Instructions for the task: Every entry should be reproduced precisely, with each picture left out.

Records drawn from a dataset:

= = = =

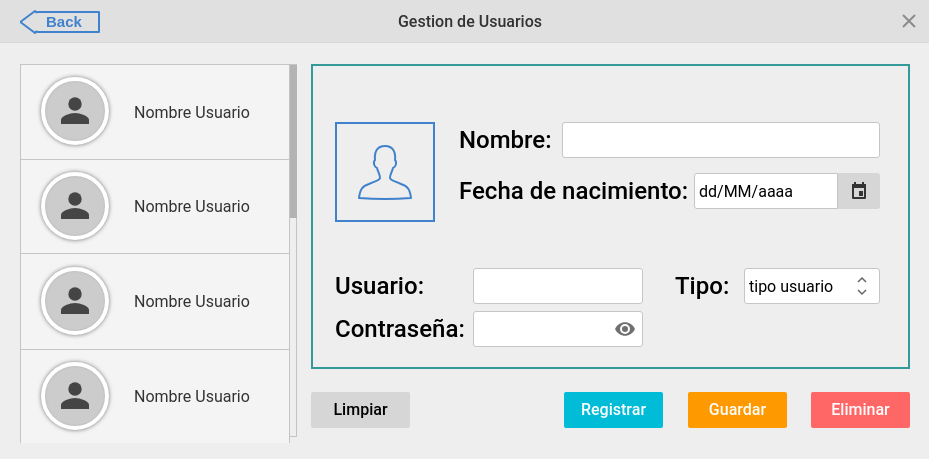
<!DOCTYPE html>
<html lang="es">
<head>
<meta charset="utf-8">
<title>Gestion de Usuarios</title>
<style>
:root {
  --page: #eeeeee;
  --bar: #e0e0e0;
  --card: #f4f4f4;
  --line: #c4c4c4;
  --grey: #d6d6d6;
  --icon: #454545;
  --text: #333333;
  --blue: #3f82cd;
  --teal: #339a99;
  --cyan: #00bcd7;
  --orange: #ff9900;
  --red: #ff6666;
}
* { box-sizing: border-box; margin: 0; padding: 0; }
body {
  width: 929px; height: 459px; overflow: hidden;
  background: var(--page); color: #000;
  font-family: Roboto, "Open Sans", sans-serif; font-size: 16px;
}
svg { display: block; flex: none; }
a { color: inherit; text-decoration: none; }

.titlebar {
  display: grid; grid-template-columns: 80px 1fr 80px; align-items: center;
  height: 43px; padding: 0 12px 0 20px;
  background: var(--bar); border-bottom: 1px solid #d8d8d8;
}
.titlebar h1 { padding-left: 3px; font-size: 16px; font-weight: 500; color: var(--text); text-align: center; }
.back { display: grid; height: 24px; margin-top: 2px; }
.back > * { grid-area: 1 / 1; }
.back span {
  padding-left: 26px; line-height: 24px; color: var(--blue);
  font: bold 15px/24px "Liberation Sans", sans-serif;
}
.close { justify-self: end; }

.workspace { display: flex; gap: 14px; padding: 21px 19px 0 20px; }

.users { display: flex; width: 277px; height: 379px; }
.user-list {
  display: grid; grid-template-rows: 95px 94px 96px 94px; width: 270px;
  list-style: none; background: var(--card);
  border: solid var(--line); border-width: 0 1px;
}
.user-list li {
  display: flex; align-items: center; gap: 25px; padding-left: 20px;
  border-top: 1px solid var(--line); color: var(--text);
}
.avatar {
  display: grid; place-items: center; width: 68px; height: 68px;
  background: #cccccc; border: 4px solid #fff; border-radius: 50%;
  box-shadow: inset 0 0 2px #aaa, 0 0 4px #777;
  transform: translateY(-1px); margin-left: 0;
}
.scrollbar { width: 7px; height: 373px; border: solid var(--line); border-width: 1px 1px 1px 0; }
.scrollbar i { display: block; height: 153px; margin-right: -1px; background: #b3b3b3; }

.editor { width: 599px; }
.panel { height: 305px; padding: 56px 28px 0 22px; border: 2px solid var(--teal); }
.profile { display: flex; gap: 24px; margin-bottom: 46px; }
.photo { display: grid; place-items: center; width: 100px; height: 100px; border: 2px solid var(--blue); }
.details { display: grid; gap: 15px; align-content: start; }
.row { display: flex; height: 36px; }
.label { font-size: 24px; font-weight: 500; line-height: 36px; white-space: nowrap; }
.name-label { width: 103px; }
.date-label { width: 235px; }
.field {
  display: flex; align-items: center; justify-content: space-between;
  height: 36px; padding: 0 4px; background: #fff;
  border: 1px solid #c6c6c6; border-radius: 3px;
}
.name-field { width: 318px; }
.date-field { width: 144px; border-radius: 3px 0 0 3px; }
.calendar { display: grid; place-items: center; width: 42px; background: var(--grey); border-radius: 0 3px 3px 0; }
.account { display: grid; grid-template-columns: 138px 170px 32px 69px 136px; row-gap: 7px; }
.type-label { grid-column: 4; }
.select { padding-right: 8px; }
.secret { justify-content: flex-end; padding-right: 6px; }

.actions { display: flex; gap: 24px; margin-top: 23px; }
.button { width: 99px; border-radius: 2px; font-weight: 500; line-height: 36px; text-align: center; color: #fff; }
.clear { margin-right: auto; background: var(--grey); color: #000; }
.register { background: var(--cyan); margin-right: 1px; }
.save { background: var(--orange); }
.delete { background: var(--red); }
</style>
</head>
<body>
<svg width="0" height="0" style="position:absolute" aria-hidden="true">
  <defs>
    <g id="person" fill="#454545">
      <circle cx="14" cy="7" r="6.7"/>
      <path d="M0 27V23C0 19 9 16 14 16S28 19 28 23V27Z"/>
    </g>
  </defs>
</svg>

<header class="titlebar">
  <a class="back" href="#">
    <svg width="80" height="24" fill="none" stroke="#3f82cd" stroke-width="2"><path d="M1 11.500L15 1Q16 3 18 2H79V22H18Q16 21 15 23L1 12.500Z" stroke-linejoin="round"/></svg>
    <span>Back</span>
  </a>
  <h1>Gestion de Usuarios</h1>
  <a class="close" href="#" aria-label="Cerrar">
    <svg width="16" height="16" stroke="#8c8c8c" stroke-width="2"><path d="M2 2L14 14M14 2L2 14"/></svg>
  </a>
</header>

<main class="workspace">
  <section class="users">
    <ul class="user-list">
      <li><span class="avatar"><svg width="28" height="28"><use href="#person"/></svg></span>Nombre Usuario</li>
      <li><span class="avatar"><svg width="28" height="28"><use href="#person"/></svg></span>Nombre Usuario</li>
      <li><span class="avatar"><svg width="28" height="28"><use href="#person"/></svg></span>Nombre Usuario</li>
      <li><span class="avatar"><svg width="28" height="28"><use href="#person"/></svg></span>Nombre Usuario</li>
    </ul>
    <div class="scrollbar"><i></i></div>
  </section>

  <section class="editor">
    <div class="panel">
      <div class="profile">
        <div class="photo">
          <svg width="56" height="56" fill="none" stroke="#3f82cd" stroke-width="2" stroke-linejoin="round">
            <path d="M28 2C20 2 17 8 18 16C16 18 17 23 20 24C21 28 23 30 23 34C22 37 18 37 12 40C5 42 3 46 2 54Q28 56 54 54C53 46 51 42 44 40C38 37 34 37 33 34C33 30 35 28 36 24C39 23 40 18 38 16C39 8 36 2 28 2Z"/>
          </svg>
        </div>
        <div class="details">
          <div class="row">
            <span class="label name-label">Nombre:</span>
            <span class="field name-field"></span>
          </div>
          <div class="row">
            <span class="label date-label">Fecha de nacimiento:</span>
            <span class="field date-field">dd/MM/aaaa</span>
            <a class="calendar" href="#" aria-label="Calendario">
              <svg width="16" height="18">
                <path d="M2 3H14V16H2Z" fill="none" stroke="#333" stroke-width="2" stroke-linejoin="round"/>
                <path d="M1 2H15V6H1ZM3 0H5V3H3ZM11 0H13V3H11ZM8 9H12V14H8Z" fill="#333"/>
              </svg>
            </a>
          </div>
        </div>
      </div>
      <div class="account">
        <span class="label">Usuario:</span>
        <span class="field"></span>
        <span class="label type-label">Tipo:</span>
        <span class="field select">tipo usuario
          <svg width="18" height="20" fill="none" stroke="#666" stroke-width="1.500"><path d="M5 6L9 2L13 6M5 14L9 18L13 14"/></svg>
        </span>
        <span class="label">Contraseña:</span>
        <span class="field secret">
          <svg width="22" height="16">
            <path d="M1 8C5 -1 17 -1 21 8C17 17 5 17 1 8Z" fill="#707070"/>
            <circle cx="11" cy="8" r="4" fill="#707070" stroke="#fff" stroke-width="2"/>
          </svg>
        </span>
      </div>
    </div>
    <div class="actions">
      <a class="button clear" href="#">Limpiar</a>
      <a class="button register" href="#">Registrar</a>
      <a class="button save" href="#">Guardar</a>
      <a class="button delete" href="#">Eliminar</a>
    </div>
  </section>
</main>
</body>
</html>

= = = =

Exercise result:
<!DOCTYPE html>
<html lang="es">
<head>
<meta charset="utf-8">
<title>Gestion de Usuarios</title>
<style>
:root {
  --page: #eeeeee;
  --bar: #e0e0e0;
  --card: #f4f4f4;
  --line: #c4c4c4;
  --grey: #d6d6d6;
  --icon: #454545;
  --text: #333333;
  --blue: #3f82cd;
  --teal: #339a99;
  --cyan: #00bcd7;
  --orange: #ff9900;
  --red: #ff6666;
}
* { box-sizing: border-box; margin: 0; padding: 0; }
body {
  width: 929px; height: 459px; overflow: hidden;
  background: var(--page); color: #000;
  font-family: Roboto, "Open Sans", sans-serif; font-size: 16px;
}
svg { display: block; flex: none; }
a { color: inherit; text-decoration: none; }

.titlebar {
  display: grid; grid-template-columns: 80px 1fr 80px; align-items: center;
  height: 43px; padding: 0 12px 0 20px;
  background: var(--bar); border-bottom: 1px solid #d8d8d8;
}
.titlebar h1 { padding-left: 3px; font-size: 16px; font-weight: 500; color: var(--text); text-align: center; }
.back { display: grid; height: 24px; margin-top: 2px; }
.back > * { grid-area: 1 / 1; }
.back span {
  padding-left: 26px; line-height: 24px; color: var(--blue);
  font: bold 15px/24px "Liberation Sans", sans-serif;
}
.close { justify-self: end; }

.workspace { display: flex; gap: 14px; padding: 21px 19px 0 20px; }

.users { display: flex; width: 277px; height: 379px; }
.user-list {
  display: grid; grid-template-rows: 95px 94px 96px 94px; width: 270px;
  list-style: none; background: var(--card);
  border: solid var(--line); border-width: 0 1px;
}
.user-list li {
  display: flex; align-items: center; gap: 25px; padding-left: 20px;
  border-top: 1px solid var(--line); color: var(--text);
}
.avatar {
  display: grid; place-items: center; width: 68px; height: 68px;
  background: #cccccc; border: 4px solid #fff; border-radius: 50%;
  box-shadow: inset 0 0 2px #aaa, 0 0 4px #777;
  transform: translateY(-1px); margin-left: 0;
}
.scrollbar { width: 7px; height: 373px; border: solid var(--line); border-width: 1px 1px 1px 0; }
.scrollbar i { display: block; height: 153px; margin-right: -1px; background: #b3b3b3; }

.editor { width: 599px; }
.panel { height: 305px; padding: 56px 28px 0 22px; border: 2px solid var(--teal); }
.profile { display: flex; gap: 24px; margin-bottom: 46px; }
.photo { display: grid; place-items: center; width: 100px; height: 100px; border: 2px solid var(--blue); }
.details { display: grid; gap: 15px; align-content: start; }
.row { display: flex; height: 36px; }
.label { font-size: 24px; font-weight: 500; line-height: 36px; white-space: nowrap; }
.name-label { width: 103px; }
.date-label { width: 235px; }
.field {
  display: flex; align-items: center; justify-content: space-between;
  height: 36px; padding: 0 4px; background: #fff;
  border: 1px solid #c6c6c6; border-radius: 3px;
}
.name-field { width: 318px; }
.date-field { width: 144px; border-radius: 3px 0 0 3px; }
.calendar { display: grid; place-items: center; width: 42px; background: var(--grey); border-radius: 0 3px 3px 0; }
.account { display: grid; grid-template-columns: 138px 170px 32px 69px 136px; row-gap: 7px; }
.type-label { grid-column: 4; }
.select { padding-right: 8px; }
.secret { justify-content: flex-end; padding-right: 6px; }

.actions { display: flex; gap: 24px; margin-top: 23px; }
.button { width: 99px; border-radius: 2px; font-weight: 500; line-height: 36px; text-align: center; color: #fff; }
.clear { margin-right: auto; background: var(--grey); color: #000; }
.register { background: var(--cyan); margin-right: 1px; }
.save { background: var(--orange); }
.delete { background: var(--red); }
</style>
</head>
<body>
<svg width="0" height="0" style="position:absolute" aria-hidden="true">
  <defs>
    <g id="person" fill="#454545">
      <circle cx="14" cy="7" r="6.7"/>
      <path d="M0 27V23C0 19 9 16 14 16S28 19 28 23V27Z"/>
    </g>
  </defs>
</svg>

<header class="titlebar">
  <a class="back" href="#">
    <svg width="80" height="24" fill="none" stroke="#3f82cd" stroke-width="2"><path d="M1 11.500L15 1Q16 3 18 2H79V22H18Q16 21 15 23L1 12.500Z" stroke-linejoin="round"/></svg>
    <span>Back</span>
  </a>
  <h1>Gestion de Usuarios</h1>
  <a class="close" href="#" aria-label="Cerrar">
    <svg width="16" height="16" stroke="#8c8c8c" stroke-width="2"><path d="M2 2L14 14M14 2L2 14"/></svg>
  </a>
</header>

<main class="workspace">
  <section class="users">
    <ul class="user-list">
      <li><span class="avatar"><svg width="28" height="28"><use href="#person"/></svg></span>Nombre Usuario</li>
      <li><span class="avatar"><svg width="28" height="28"><use href="#person"/></svg></span>Nombre Usuario</li>
      <li><span class="avatar"><svg width="28" height="28"><use href="#person"/></svg></span>Nombre Usuario</li>
      <li><span class="avatar"><svg width="28" height="28"><use href="#person"/></svg></span>Nombre Usuario</li>
    </ul>
    <div class="scrollbar"><i></i></div>
  </section>

  <section class="editor">
    <div class="panel">
      <div class="profile">
        <div class="photo">
          <svg width="56" height="56" fill="none" stroke="#3f82cd" stroke-width="2" stroke-linejoin="round">
            <path d="M28 2C20 2 17 8 18 16C16 18 17 23 20 24C21 28 23 30 23 34C22 37 18 37 12 40C5 42 3 46 2 54Q28 56 54 54C53 46 51 42 44 40C38 37 34 37 33 34C33 30 35 28 36 24C39 23 40 18 38 16C39 8 36 2 28 2Z"/>
          </svg>
        </div>
        <div class="details">
          <div class="row">
            <span class="label name-label">Nombre:</span>
            <span class="field name-field"></span>
          </div>
          <div class="row">
            <span class="label date-label">Fecha de nacimiento:</span>
            <span class="field date-field">dd/MM/aaaa</span>
            <a class="calendar" href="#" aria-label="Calendario">
              <svg width="16" height="18">
                <path d="M2 3H14V16H2Z" fill="none" stroke="#333" stroke-width="2" stroke-linejoin="round"/>
                <path d="M1 2H15V6H1ZM3 0H5V3H3ZM11 0H13V3H11ZM8 9H12V14H8Z" fill="#333"/>
              </svg>
            </a>
          </div>
        </div>
      </div>
      <div class="account">
        <span class="label">Usuario:</span>
        <span class="field"></span>
        <span class="label type-label">Tipo:</span>
        <span class="field select">tipo usuario
          <svg width="18" height="20" fill="none" stroke="#666" stroke-width="1.500"><path d="M5 6L9 2L13 6M5 14L9 18L13 14"/></svg>
        </span>
        <span class="label">Contraseña:</span>
        <span class="field secret">
          <svg width="22" height="16">
            <path d="M1 8C5 -1 17 -1 21 8C17 17 5 17 1 8Z" fill="#707070"/>
            <circle cx="11" cy="8" r="4" fill="#707070" stroke="#fff" stroke-width="2"/>
          </svg>
        </span>
      </div>
    </div>
    <div class="actions">
      <a class="button clear" href="#">Limpiar</a>
      <a class="button register" href="#">Registrar</a>
      <a class="button save" href="#">Guardar</a>
      <a class="button delete" href="#">Eliminar</a>
    </div>
  </section>
</main>
</body>
</html>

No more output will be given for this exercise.